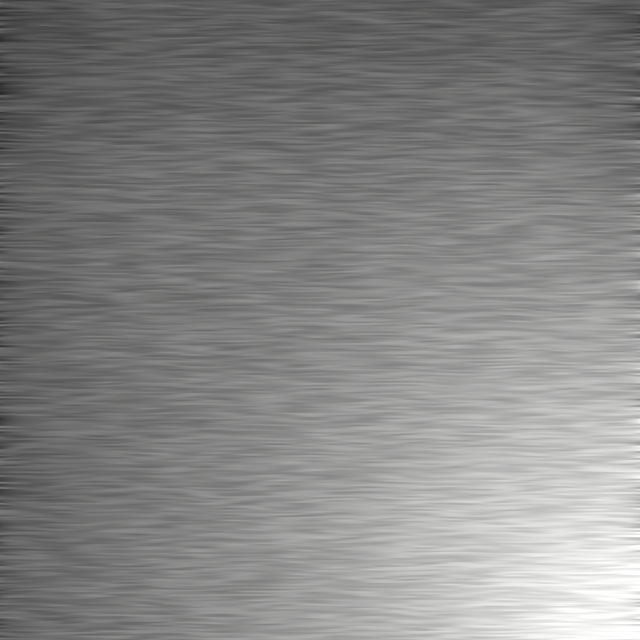
A Shadertoy shader for this texture:

```glsl
// Brushed steel sheet: fine horizontal streaks lit from the lower right corner.

float hash(vec2 p) {
    vec3 q = fract(vec3(p.xyx) * 0.1031);
    q += dot(q, q.yzx + 33.33);
    return fract((q.x + q.y) * q.z);
}

// Smooth noise along one row, shifted at random so rows do not line up.
float rowNoise(float x, float row, float seed) {
    float shifted = x + 37.0 * hash(vec2(row, seed));
    float cell = floor(shifted);
    float t = smoothstep(0.0, 1.0, shifted - cell);
    return mix(hash(vec2(cell, row + seed)), hash(vec2(cell + 1.0, row + seed)), t) - 0.5;
}

// Streaks: scale.x cells across, scale.y rows up the canvas.
float streaks(vec2 uv, vec2 scale, float seed) {
    vec2 p = uv * scale;
    float row = floor(p.y);
    float t = smoothstep(0.0, 1.0, p.y - row);
    return mix(rowNoise(p.x, row, seed), rowNoise(p.x, row + 1.0, seed), t);
}

// Broad reflection with darker left, top and upper right borders.
float sheen(vec2 uv) {
    vec2 fromCorner = uv - vec2(1.0, 0.0);
    float d2 = dot(fromCorner, fromCorner);
    float light = 0.432 + 0.455 * exp(-3.2 * d2) + 0.10 * exp(-25.0 * d2);
    light -= 0.07 * smoothstep(0.65, 1.0, uv.y);
    light -= 0.045 * (1.0 - smoothstep(0.0, 0.3, uv.x));
    light -= 0.05 * exp(-28.0 * uv.x);
    light -= 0.05 * smoothstep(0.85, 1.0, uv.x) * smoothstep(0.4, 0.9, uv.y);
    return light;
}

// Layered grain, stronger where the brushing meets the side edges.
float grain(vec2 uv) {
    float drift = 0.0008 * sin(19.0 * uv.x + 31.0 * uv.y) + 0.0005 * sin(43.0 * uv.x - 57.0 * uv.y);
    vec2 bent = uv + vec2(0.0, drift);
    float fine = 0.115 * streaks(bent, vec2(23.0, 370.0), 11.0);
    float medium = 0.050 * streaks(bent, vec2(17.0, 235.0), 523.0);
    float broad = 0.018 * streaks(bent, vec2(10.0, 70.0), 947.0);
    float edge = min(uv.x, 1.0 - uv.x);
    return (fine + medium + broad) * (1.0 + 1.5 * exp(-edge / 0.014));
}

void mainImage(out vec4 fragColor, in vec2 fragCoord) {
    vec2 uv = fragCoord / iResolution.xy;
    const vec3 steelTint = vec3(1.0, 1.0, 0.997);
    float light = sheen(uv);
    float tone = light + grain(uv) * mix(0.75, 1.3, light);
    fragColor = vec4(clamp(tone * steelTint, 0.0, 1.0), 1.0);
}
```
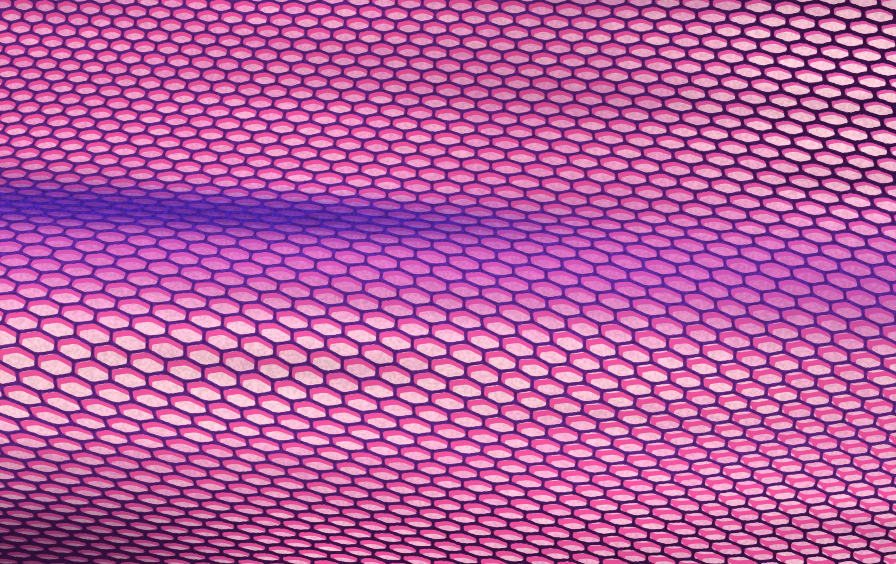
A WebGL 2 fragment shader for this texture:

```glsl
#version 300 es
precision highp float;
// Draped hexagonal net: a regular hex lattice is bent by smooth row and column
// densities, so cells shrink into a fold and swell below it. A dark thread net
// lies over a shifted pink net, with line widths measured on the canvas.
uniform vec2 u_resolution;
out vec4 fragColor;

// Densities: columns per canvas width, rows per canvas height
const float COLS_TOP = 40.0, COLS_MIDDLE = 24.0, COLS_BOTTOM = 31.0, COLS_RIGHT = 28.0;
const float ROWS_LEFT = 50.0, ROWS_RIGHT = 42.0, ROW_TILT = 6.4;
const float FOLD_ROWS = 46.0, FOLD_SIZE = 0.03;
const float SWELL_ROWS = 22.0, SWELL_SIZE = 0.14, SWELL_Y = 0.64;
const float HEM_ROWS = 26.0, HEM_SIZE = 0.12, WOBBLE = 0.15;
// Half widths of the threads and corner rounding, in canvas heights
const float THREAD = 0.0030, UNDER_THREAD = 0.0050, ROUNDING = 0.0042;

const vec3 PALE = vec3(0.97, 0.78, 0.83);
const vec3 PINK = vec3(0.92, 0.57, 0.77);
const vec3 ROSE = vec3(0.93, 0.28, 0.56);
const vec3 ORCHID = vec3(0.79, 0.33, 0.73);
const vec3 PURPLE = vec3(0.42, 0.18, 0.57);
const vec3 PLUM = vec3(0.22, 0.07, 0.26);
const vec3 FOLD_BLUE = vec3(0.27, 0.13, 0.60);

float hash(vec2 p) {
  p = fract(p * vec2(0.1031, 0.1137));
  p += dot(p, p.yx + 33.33);
  return fract((p.x + p.y) * p.x * 17.0);
}

float noise(vec2 p) {
  vec2 i = floor(p), f = fract(p);
  f = f * f * (3.0 - 2.0 * f);
  return mix(mix(hash(i), hash(i + vec2(1, 0)), f.x),
             mix(hash(i + vec2(0, 1)), hash(i + 1.0), f.x), f.y);
}

float bump(float t) { return exp(-t * t); }
float foldY(float x) { return 0.36 + 0.07 * x; }

float smoothMin(float a, float b, float k) {
  float h = max(k - abs(a - b), 0.0) / k;
  return min(a, b) - 0.25 * h * h * k;
}

// Canvas (x right, y down, both 0..1) to lattice coordinates
vec2 drape(vec2 p) {
  float left = COLS_MIDDLE
    + (COLS_TOP - COLS_MIDDLE) * (1.0 - smoothstep(0.0, 0.62, p.y))
    + (COLS_BOTTOM - COLS_MIDDLE) * smoothstep(0.65, 1.0, p.y);
  float col = left * (p.x - 0.5) + 0.5 * (COLS_RIGHT - left) * (p.x * p.x - 0.25);
  float fade = 1.0 - smoothstep(0.0, 1.0, p.x);
  float row = mix(ROWS_LEFT, ROWS_RIGHT, p.x) * (p.y - 0.42) - ROW_TILT * p.x;
  row += fade * FOLD_ROWS * FOLD_SIZE * tanh((p.y - foldY(p.x)) / FOLD_SIZE);
  row -= (1.0 - 0.75 * p.x) * SWELL_ROWS * SWELL_SIZE * tanh((p.y - SWELL_Y) / SWELL_SIZE);
  row += fade * HEM_ROWS * HEM_SIZE * (1.0 + tanh((p.y - 1.0) / HEM_SIZE));
  vec2 wobble = vec2(noise(p * 13.0), noise(p * 11.0 + 7.0)) - 0.5;
  return vec2(col, row * 0.866) + WOBBLE * wobble;
}

// Offset from the centre of the nearest hexagon
vec2 hexOffset(vec2 q) {
  vec2 s = vec2(1.0, 1.732);
  vec2 a = mod(q, s) - 0.5 * s, b = mod(q - 0.5 * s, s) - 0.5 * s;
  return dot(a, a) < dot(b, b) ? a : b;
}

// Distance to the nearest cell wall, in canvas heights
float wallDistance(vec2 h, vec2 dx, vec2 dy) {
  float d = 1.0;
  for (int i = 0; i < 3; i++) {
    float angle = float(i) * 1.0472;
    vec2 axis = vec2(cos(angle), sin(angle));
    float stretch = length(vec2(dot(dx, axis), dot(dy, axis)));
    d = smoothMin(d, (0.5 - abs(dot(h, axis))) / max(stretch, 0.001), ROUNDING);
  }
  return d;
}

void main() {
  vec2 p = gl_FragCoord.xy / u_resolution;
  p.y = 1.0 - p.y;
  vec2 q = drape(p);
  vec2 dx = dFdx(q) * u_resolution.y, dy = dFdy(q) * u_resolution.y;
  float soft = 0.6 / u_resolution.y;
  // Broad zones of the cloth
  float fold = bump((p.y - foldY(p.x)) / 0.035) * (1.0 - smoothstep(0.3, 0.75, p.x));
  float glow = bump((p.y - 0.42 - 0.08 * p.x) / 0.1);
  float swell = bump((p.y - 0.66) / 0.13) * (1.0 - 0.45 * p.x);
  float topRight = smoothstep(0.6, 1.0, p.x) * (1.0 - smoothstep(0.2, 0.6, p.y));
  float hem = smoothstep(0.78, 1.0, p.y);
  float corner = 1.0 - smoothstep(0.0, 0.34, length((p - vec2(0.0, 1.0)) * vec2(0.9, 1.6)));
  float fibre = noise(p * vec2(420.0, 300.0));
  float ripple = noise(vec2(p.x * 3.0, (p.y - 0.07 * p.x) * 16.0)) - 0.5;
  // Backing seen through the holes, varied per cell
  vec2 h = hexOffset(q);
  float cell = hash(floor((q - h) * 2.0 + 0.5) + 200.0);
  float pale = clamp(0.2 + swell + 0.8 * topRight + 0.45 * hem + 0.4 * (cell - 0.5) + 0.4 * ripple, 0.0, 1.0);
  vec3 color = mix(mix(PINK, PALE, pale), ORCHID, 0.65 * glow) * (0.93 + 0.14 * fibre);
  // Pink under net, sliding further out of line to the lower right
  float slide = smoothstep(0.35, 1.0, p.x) * smoothstep(0.45, 0.9, p.y);
  vec2 shift = mix(vec2(0.05, 0.2), vec2(0.3, 0.38), slide);
  float under = wallDistance(hexOffset(q - shift), dx, dy);
  float underWidth = UNDER_THREAD * (1.0 - 0.35 * max(slide, topRight));
  vec3 underColor = mix(ROSE, ORCHID, clamp(0.12 + 0.7 * glow + 0.25 * topRight, 0.0, 1.0));
  color = mix(color, underColor, 0.93 - 0.93 * smoothstep(-soft, soft, under - underWidth));
  // Dark thread net on top, darkest along its core
  float width = THREAD * (0.88 + 0.2 * swell + 0.3 * topRight + 0.3 * corner + 0.5 * (fibre - 0.5));
  float wall = wallDistance(h, dx, dy);
  float thread = 1.0 - smoothstep(-soft, soft, wall - width);
  float core = 0.3 * (1.0 - smoothstep(0.0, width, wall));
  vec3 threadColor = mix(PURPLE, PLUM, clamp(core + 0.15 + 0.7 * topRight + 0.7 * hem - 0.4 * glow, 0.0, 1.0));
  threadColor = mix(threadColor, FOLD_BLUE, max(fold, 0.4 * glow)) * (0.8 + 0.4 * fibre);
  color = mix(color, threadColor, thread);
  // Fold, corner and ripple shading
  color = mix(color, FOLD_BLUE * (0.8 + 0.4 * fibre), 0.75 * fold);
  color = mix(color, PLUM * 0.7, 0.55 * corner) * (1.0 + 0.15 * ripple);
  color *= 1.0 - 0.12 * bump(length(p - vec2(0.62, 0.05)) / 0.2);
  fragColor = vec4(color, 1.0);
}
```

● **Task brief**: Select every line in the material above where the string "fract" occurs, and copy it.

● **Output of the task**:
    vec3 q = fract(vec3(p.xyx) * 0.1031);
    return fract((q.x + q.y) * q.z);
  p = fract(p * vec2(0.1031, 0.1137));
  return fract((p.x + p.y) * p.x * 17.0);
  vec2 i = floor(p), f = fract(p);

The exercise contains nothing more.